I learned a personal lesson from this. I still can’t figure out how I let it happen, but I completely dropped my guard. I was trying to get to the bridge early, hoping the sun wouldn’t be glaring down on the bridge (it was) so I could get a good picture. It was 8:30 in the morning and people were already crowding around the bridge and old town. I passed a man wearing a city guide nametag and he told me I could get a cheap tour with him. For some inexplicable reason, I went with him. I did. We walked to a couple of spots where he pointed to a mosque, and a small stone bridge that resembles Stari Most in miniature. He told me some interesting things about the city and the war, and he told me that he has children. When we came to our “last stop,” he held out his hand and said, “I want 100 marks.” A darkening descended around me that was almost cartoonish. It felt like an atmospheric change and I desperately wanted to put my face in my hands and either cry or laugh hysterically. I couldn’t believe this was happening to me! That I for absolutely no reason walked into this situation! I wasn’t even as mad at him as I should have been. I decided to placate him and gave him the damn marks. Then he said, “I want 50 more for tip.” When I started to shake my head no, his voice took on a desperate edge as he almost whined, “It’s for my children! There’s nothing after tourist season ends, nothing!” I tried to give him a 20 but then his voice hardened and turned flat. He wanted that 50. So I gave it to him. He then tried to get another 50 and despite the fear that was starting to grip me, I finally stood up for myself and said that I really couldn’t. I also needed money while here. I have never felt more stupid or more like a fraud in my life. He then kissed me three times on the cheek, pointed me to a restaurant that is open for breakfast and stalked off. I went to a different restaurant and ate my breakfast like a zombie. What if I had stood up for myself in the first place? What if he had been violent instead? How did I do this to myself? And the most unsettling part is that he was probably using truth to manipulate me. He probably really does have children. When the bulk of the tourists leave (which is soon), they probably really do have a hard time until the next season. I told myself he’d better use the money for good and that if I see him in town with a coffee or cigarette I would go kick him in the shins.

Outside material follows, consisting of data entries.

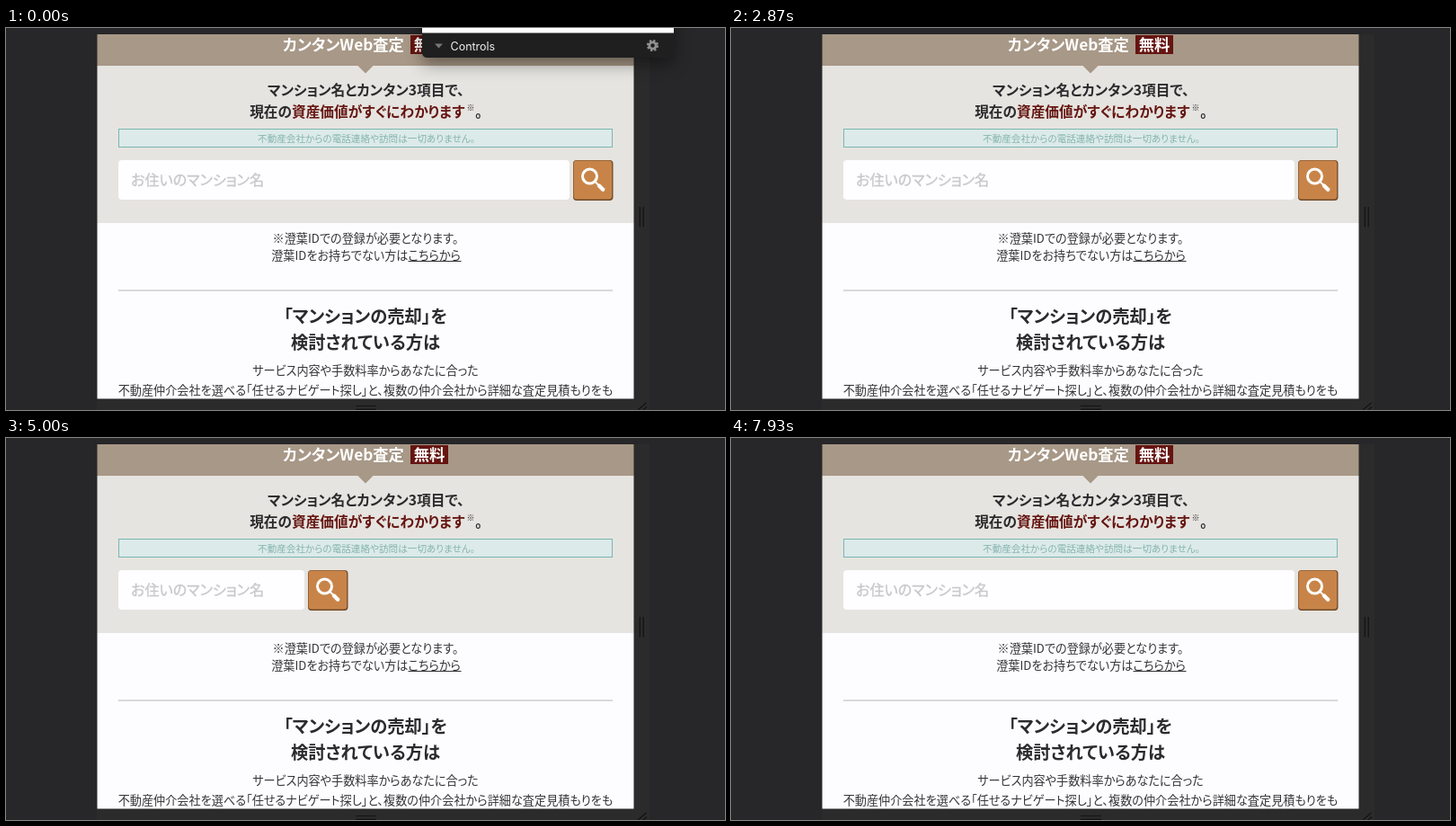
An HTML page that plays this animation: 800x425 px, repeating every 8000 ms.

```html
<!DOCTYPE html>
<html lang="ja">
<head>
<meta charset="utf-8">
<title>マンション査定</title>
<style>
  html, body { margin: 0; width: 100%; height: 100%; overflow: hidden; background: #272628; }
  svg { display: block; width: 800px; height: 425px; }
  text {
    font-family: "Noto Sans CJK JP", "Noto Sans CJK", sans-serif;
    font-feature-settings: "palt", "kern";
    fill: #2b2a2c;
  }
  .mid { text-anchor: middle; }
  .end { text-anchor: end; }
  .title { font-size: 17.3px; font-weight: 700; fill: #fff; }
  .lead { font-size: 15.7px; font-weight: 700; }
  .heading { font-size: 19.3px; font-weight: 700; }
  .body { font-size: 13.15px; fill: #353436; }
  .notice { font-size: 10.6px; fill: #84b4af; }
  .hint { font-size: 16.1px; fill: #c9c8ca; stroke: #c9c8ca; stroke-width: .4px; }
  .red { fill: #651511; }
  .grip { stroke: #121213; stroke-width: 1.2; fill: none; }
  #panel { filter: drop-shadow(0 7px 9px rgba(0, 0, 0, .4)); }
</style>
</head>
<body>
<svg viewBox="0 0 800 425">
  <!-- Page -->
  <rect x="100" width="600" height="425" fill="#fdfcfe"/>
  <rect x="100" y="42" width="600" height="175" fill="#e6e4e0"/>
  <path d="M100 0h600v42H408.500l-8.500 8.500-8.500-8.500H100z" fill="#a89887"/>

  <text class="title" x="308" y="25">カンタンWeb査定</text>
  <rect x="450" y="8" width="42" height="21" fill="#651511"/>
  <text class="title mid" x="471" y="25">無料</text>

  <text class="lead mid" x="400.500" y="75">マンション名とカンタン3項目で、</text>
  <text class="lead end" x="318" y="99">現在の</text>
  <text class="lead red" x="318" y="99">資産価値がすぐにわかります</text>
  <text x="512.500" y="92" font-size="9">※</text>
  <text class="lead" x="522" y="99">。</text>

  <rect x="125.500" y="112.500" width="549" height="20" fill="#dceae9" stroke="#79b6b1"/>
  <text class="notice mid" x="401" y="127">不動産会社からの電話連絡や訪問は一切ありません。</text>

  <rect id="field" x="125" y="147" width="502" height="44" rx="4" fill="#fefdff"/>
  <text class="hint" x="139" y="175">お住いのマンション名</text>

  <g id="button">
    <rect width="44.500" height="45" rx="4" fill="#6e4a2a"/>
    <rect x=".6" y=".5" width="42.600" height="43" rx="3.500" fill="#c88448"/>
    <g fill="none" stroke="#fff" stroke-linecap="round">
      <circle cx="18.500" cy="18" r="8" stroke-width="3"/>
      <path d="M24.500 24l3 3" stroke-width="2"/>
      <path d="M29 28.500l4.200 4.200" stroke-width="4.400"/>
    </g>
  </g>

  <text class="body mid" x="400" y="238.500">※澄葉IDでの登録が必要となります。</text>
  <text class="body end" x="447.500" y="257.500">澄葉IDをお持ちでない方は</text>
  <text class="body" x="447.500" y="257.500">こちらから</text>
  <path d="M447.500 259.500h59" stroke="#353436"/>

  <rect x="125" y="291" width="550" height="2" fill="#d9d8da"/>
  <text class="heading mid" x="400" y="328">「マンションの売却」を</text>
  <text class="heading mid" x="400" y="356.500">検討されている方は</text>
  <text class="body mid" x="400" y="386">サービス内容や手数料率からあなたに合った</text>
  <text class="body mid" x="400" y="407.500">不動産仲介会社を選べる「任せるナビゲート探し」と、複数の仲介会社から詳細な査定見積もりをも</text>

  <!-- Preview frame and resize handles -->
  <path fill-rule="evenodd" d="M0 0h800v425H0zM101.500 7v405.500h597V7z" fill="#272628"/>
  <path d="M699 7h17v418H101v-12h598z" fill="#2b2b2c"/>
  <path class="grip" d="M705.300 199v22.500M709.200 199v22.500M389 420.500h23M389 424.300h23M703 425l9.500-8M709 425l4-3.500"/>

  <g id="panel">
    <path d="M463-40h280v67q0 6-6 6H469q-6 0-6-6z" fill="#1f1f20"/>
    <rect x="463" y="-40" width="280" height="45.500" fill="#fff"/>
    <path d="M477 17.500h9l-4.500 5z" fill="#777"/>
    <text x="494.500" y="24.800" font-size="12.500" style="font-family:Inter,sans-serif;fill:#eee">Controls</text>
    <g fill="none" stroke="#929293">
      <circle cx="719.500" cy="19.500" r="3.700" stroke-width="2.800"/>
      <circle cx="719.500" cy="19.500" r="5.500" stroke-width="2.200" stroke-dasharray="2.300 2.020"/>
    </g>
  </g>
</svg>
<script>
  const LOOP = 8000;
  const TOGGLES = [800, 1835, 2950, 3950, 5000, 6035, 6900, 7750];
  const PANEL_LEAVES = 70, PANEL_GONE = 300;
  const [field, button, panel] = ["field", "button", "panel"].map(id => document.getElementById(id));

  function draw(time) {
    const narrow = TOGGLES.filter(at => time >= at).length % 2 === 1;
    field.setAttribute("width", narrow ? 207 : 502);
    button.setAttribute("transform", `translate(${narrow ? 336 : 631} 147)`);

    const progress = Math.max(0, (time - PANEL_LEAVES) / (PANEL_GONE - PANEL_LEAVES));
    panel.setAttribute("transform", `translate(0 ${-60 * progress})`);
    panel.setAttribute("visibility", progress < 1 ? "visible" : "hidden");
  }

  const start = performance.now();
  function tick() {
    draw((performance.now() - start) % LOOP);
    requestAnimationFrame(tick);
  }
  tick();
</script>
</body>
</html>
```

Was it stupidity or compassion that made me fall for the oldest tourist scam in the world? I had been thinking and feeling empathy for so long and so intensely about what everyone had been through. Now I felt shaken, like I had lost my credentials for solo travel. It’s embarrassing to write this, but I think it’s important for travelers to confess their vulnerabilities and mistakes too, so others can learn from them, and because it is part of traveling. I can’t be the only somewhat seasoned traveler to do something stupid like this.

Later that day I was watching and waiting for the man to jump. I was waiting for my food to arrive when a lovely family came in. One of the ladies turned to me and asked if I had a phone charger, I told her I didn’t. That my phone was dying too. She laughed a deep laugh and her eyes sparkled kindly. She told me that she is visiting home and that she comes as often as she can, though she lives in the U.S. After a few minutes of talking our food arrived and we focused on ourselves. We looked up at the bridge at the same time to finally see the man make his leap, and we laughed as the woman’s grandson clapped in delight and shouted “whee!” Then, as I was getting ready to leave, she came over to me with a tiny package, and said, “I want to make a gift to you from my country. So you’ll always have my country with you.” Inside was a small copper bracelet and ring, with a delicate floral design.

I marveled at how in one day I met two people who represented their country so fully, in completely different ways. The desperation of daily reality on the one hand, and the generosity of spirit on the other. These qualities go hand in hand all over the world, but are manifest in Bosnia & Hercegovina.